Computer Science Graduate Seminar

Thuesday, June 28, 2022, 10:00am

Interpreting Black-Box Machine Learning Models with Decision Rules and Knowledge Graph Reasoning

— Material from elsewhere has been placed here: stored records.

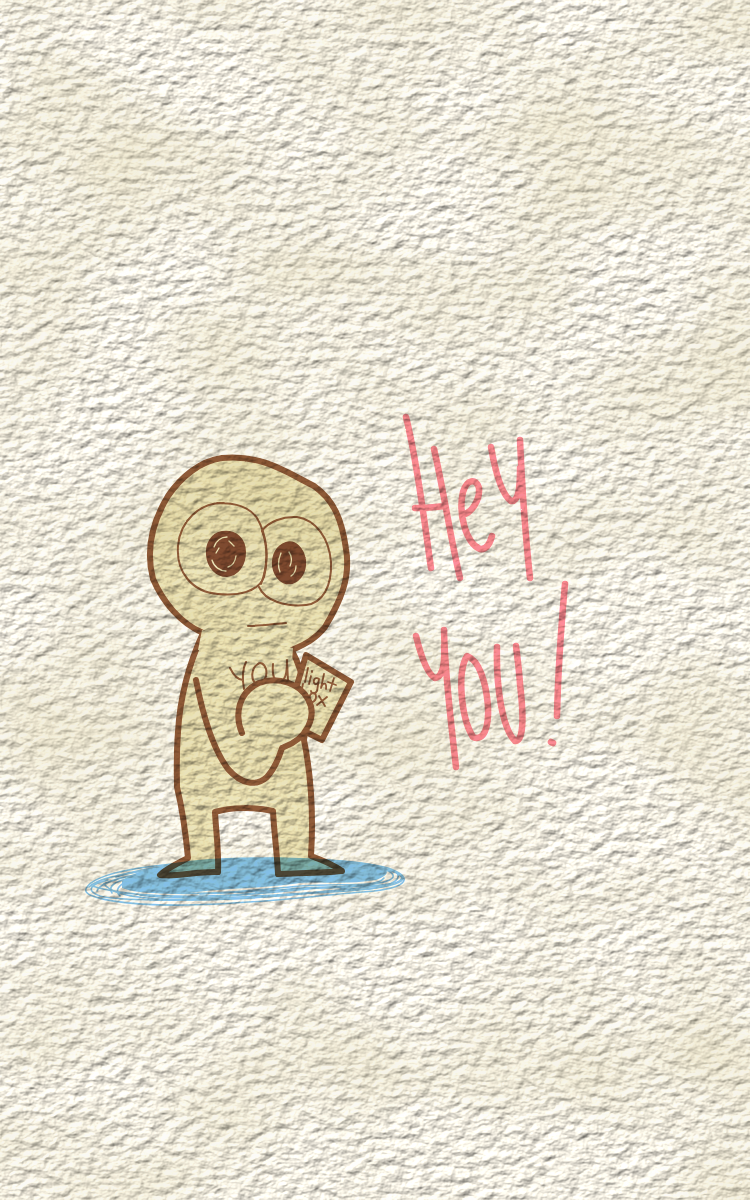
<!DOCTYPE html>
<html lang="en">
<head>
<meta charset="utf-8">
<title>Hey you!</title>
<style>
:root {
  --paper: #f2eee2;
  --skin: #ece5be;
  --brown: #905b3b;
  --pupil: #7f4c31;
  --pink: #fd8c9b;
  --blue: #86c4f2;
}
html, body { margin: 0; height: 100%; overflow: hidden; background: var(--paper); }
.poster { display: block; width: 750px; height: 1200px; }
.ink { mix-blend-mode: multiply; fill: none; stroke-linecap: round; stroke-linejoin: round; }
.skin { fill: var(--skin); }
.outline { stroke: var(--brown); stroke-width: 6; }
.fine { stroke: var(--brown); stroke-width: 2; }
.print { stroke: var(--brown); stroke-width: 1.8; }
.pupil { fill: var(--pupil); stroke: var(--pupil); stroke-width: 2; }
.glint { stroke: var(--skin); stroke-width: 1.3; }
.lettering { stroke: var(--pink); stroke-width: 6.5; }
.puddle { stroke: var(--blue); stroke-width: 1.6; }
.puddle-fill { fill: var(--blue); stroke: none; }
</style>
</head>
<body>
<svg class="poster" viewBox="0 0 750 1200" width="750" height="1200" role="img" aria-label="A doodled figure holding a light box, standing on a blue puddle, with the words Hey You!">
  <defs>
    <filter id="paper-grain" x="0" y="0" width="100%" height="100%" color-interpolation-filters="sRGB">
      <feTurbulence type="fractalNoise" baseFrequency="0.07 0.11" numOctaves="4" seed="8" result="bumps"/>
      <feDiffuseLighting in="bumps" surfaceScale="2" diffuseConstant="1.16" lighting-color="#fffaed">
        <feDistantLight azimuth="235" elevation="55"/>
      </feDiffuseLighting>
    </filter>
    <filter id="paper-tone" x="0" y="0" width="100%" height="100%" color-interpolation-filters="sRGB">
      <feTurbulence type="fractalNoise" baseFrequency="0.006 0.009" numOctaves="2" seed="3"/>
      <feColorMatrix values="0 0 0 0 0.86  0 0 0 0 0.82  0 0 0 0 0.66  0.9 0 0 0 -0.32"/>
    </filter>
    <filter id="crayon-edge" x="-5%" y="-5%" width="110%" height="110%">
      <feTurbulence type="fractalNoise" baseFrequency="0.25" numOctaves="1" seed="5" result="rough"/>
      <feDisplacementMap in="SourceGraphic" in2="rough" scale="1.6" xChannelSelector="R" yChannelSelector="G"/>
    </filter>
  </defs>

  <g id="paper">
    <rect width="750" height="1200" fill="#f2eee2"/>
    <rect width="750" height="1200" filter="url(#paper-grain)"/>
    <rect width="750" height="1200" filter="url(#paper-tone)" opacity="0.8"/>
  </g>

  <g id="puddle" class="ink puddle">
    <path class="puddle-fill" d="M122 881C138 868 180 860 226 858C275 856 330 858 372 864C390 868 392 874 376 880C345 885 318 881 300 883C262 889 222 888 190 893C160 894 134 893 122 888Z"/>
    <path d="M86 889C92 874 140 866 196 862C270 856 350 858 388 868C414 877 408 887 374 891C310 896 255 904 188 905C130 906 82 899 86 889Z"/>
    <path d="M89 887C104 872 176 866 250 862C330 859 394 864 403 878C404 888 345 892 290 894C210 899 130 903 100 896C84 890 92 884 108 880"/>
    <path d="M97 891C100 880 140 872 190 868M92 886C130 898 210 900 290 889C340 884 398 890 402 878C400 868 362 866 330 863"/>
    <path d="M112 893C104 882 132 876 160 873M120 896C108 884 140 874 176 872M104 884C116 900 170 901 230 899C300 895 350 889 388 885"/>
    <path d="M140 895C190 902 250 894 320 888C360 886 396 884 393 875C388 866 360 869 346 871M130 889C180 898 240 892 300 886C345 883 376 888 384 878"/>
    <path d="M150 900C210 901 270 898 330 891M340 888C370 893 405 884 397 873M116 877C136 870 160 866 184 865M200 894C250 892 300 888 352 887"/>
  </g>

  <g id="figure" class="ink" filter="url(#crayon-edge)">
    <g id="body">
      <path class="skin outline" d="M203 633C188 666 180 696 178 732C176 758 177 775 177 787C183 812 186 836 188 858C176 864 166 869 160 875C178 877 197 871 218 872C219 852 216 832 215 812C232 807 255 807 273 811C274 832 277 852 278 874C300 873 322 873 342 871C334 865 322 860 311 856C313 824 312 780 304 740C310 705 304 672 292 651Z"/>
      <path class="skin outline" d="M203 633C180 623 163 602 153 579C145 548 154 519 168 496C181 477 200 461 222 458C262 454 288 473 314 486C334 500 342 520 346 549C351 578 340 602 325 627C315 640 303 645 292 650"/>
      <path class="skin" d="M202 630L293 648L292 662L198 650Z"/>
    </g>

    <g id="shirt-word" class="fine" role="img" aria-label="YOU">
      <path d="M230 668C234 676 238 680 243 680M246 662C243 668 242 678 244 689"/>
      <path d="M258 664C251 668 251 679 255 683C263 685 268 677 266 669C264 663 260 662 258 664"/>
      <path d="M273 664C272 674 274 683 280 682C286 680 287 672 287 660M287 661L288 681"/>
    </g>

    <g id="face">
      <path class="fine" d="M224 503C200 502 180 521 178 546C176 572 192 592 218 594C238 596 258 592 264 577C269 558 267 535 257 518C249 507 237 503 217 503"/>
      <path class="fine" d="M262 531C268 522 283 516 297 517C316 520 329 538 331 562C332 586 323 603 306 605C286 607 265 601 259 587"/>
      <path class="fine" d="M262 531C268 546 268 566 261 584"/>
      <path class="pupil" d="M222 532C212 534 206 543 207 555C208 567 216 576 227 576C238 575 245 565 245 552C245 539 236 530 222 532Z"/>
      <path class="pupil" d="M286 543C277 546 272 555 273 566C275 578 283 585 292 583C301 580 306 571 305 560C303 548 295 540 286 543Z"/>
      <path class="glint" d="M214 547C216 541 221 537 227 537M212 560C214 567 220 571 226 571M229 541L234 546M216 553L219 548M236 556C235 562 232 566 228 567M281 553C278 560 278 567 280 572M289 552C292 556 292 562 290 566M296 566C296 570 294 574 291 576"/>
      <path class="fine" d="M248 626C260 626 274 624 286 623"/>
    </g>

    <g id="light-box">
      <path class="skin outline" d="M306 655L351 682L322 740L286 722Z"/>
      <g class="print" role="img" aria-label="light box">
        <path d="M308 668L305 682M311 676L309 684M312 671L312 672M319 679C315 676 312 681 315 684C318 685 319 681 319 679L317 691C315 695 311 693 311 691M324 674L321 688C323 682 327 682 326 689M334 678L330 691M328 682L336 685"/>
        <path d="M303 684L300 697C304 690 309 693 306 698M313 693C308 694 309 702 313 702C317 700 317 693 313 693M319 696L325 706M327 697L317 705"/>
      </g>
    </g>

    <g id="arm">
      <path class="skin" d="M197 681C203 712 212 746 227 769C240 784 257 787 268 777C276 767 279 757 282 747C300 741 312 727 313 713C309 695 296 684 273 680C252 682 239 697 237 714Z"/>
      <path class="outline" stroke-width="5" d="M196 680C203 716 213 749 228 769C241 784 256 787 267 777C275 768 279 758 282 748"/>
      <path class="outline" d="M242 733C234 714 239 692 259 683C279 676 300 684 308 699C318 717 306 739 284 747"/>
    </g>
  </g>

  <g id="greeting" class="ink lettering" filter="url(#crayon-edge)">
    <g id="hey" role="img" aria-label="Hey">
      <path d="M406 417C418 465 424 520 431 568M434 449C444 492 450 536 460 578M415 508C426 508 434 507 444 506"/>
      <path d="M462 515C472 513 480 500 479 488C476 478 467 479 463 492C458 514 466 543 480 549C486 550 490 543 492 536"/>
      <path d="M491 447C495 470 501 494 511 501C519 502 520 486 520 468M520 440C522 486 525 532 530 578"/>
    </g>
    <g id="you" role="img" aria-label="You!">
      <path d="M416 636C421 656 427 674 435 678C443 677 445 663 444 646M444 630C445 676 451 722 456 767"/>
      <path d="M467 656C457 672 461 718 473 737C484 742 489 727 488 706C486 682 479 660 467 656Z"/>
      <path d="M497 647C496 686 502 728 515 741C525 742 523 709 520 684C519 668 517 655 516 646"/>
      <path d="M565 584C561 628 558 672 557 716M551 742L553 743"/>
    </g>
  </g>
</svg>
</body>
</html>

Machine learning (ML) algorithms are increasingly used to solve complex problems. However, due to high non-linear and higher-order interactions between features, complex ML models become black-box methods - which means it is not known how certain predictions are made.  This may not be acceptable in many situations (e.g., in clinical situations where AI may significantly impact human lives). With the EU GDPR explainability has not only become a desirable property of AI but also a legal requirement. An interpretable ML model can outline how input instances are mapped into certain outputs by identifying statistically significant features. Literature pointed out that complex ML models tend to be less interpretable, showing a trade-off between accuracy and interpretability. This thesis aims to improve the interpretability and explainability of black-box ML models without sacrificing significant predictive accuracy.  As a starting point, using a black-box multimodal neural network, representation learning is performed on multimodal data in order to use the learned representation for the classification task.  To improve the interpretability of the learned black-box model, different interpretable ML methods such as probing, perturbing, and model surrogation techniques are applied. An interpretable surrogate model is trained to approximate the behavior of the back-box model. The surrogate model is used to generate explanations in terms of decision rules and counterfactuals. To add symbolic reasoning capability to the black-box model, a domain-specific knowledge graph (KG) is constructed by integrating knowledge and facts from scientific literature. A semantic reasoner is then used to validate the association of significant features with different classes based on relations it learned from the KG. Evidence-based decision rules are generated by combining the reasoning with the predictions from the black-box model. The quantitative evaluation shows that the proposed approach achieves an average accuracy of 96.25% on the test dataset. It can also provide human-interpretable explanations of the decisions in the form of counterfactual rules and evidence-based decision rules. The quality of the explanations is evaluated in terms of comprehensiveness and sufficiency.


The computer science lecturers invite interested people to join.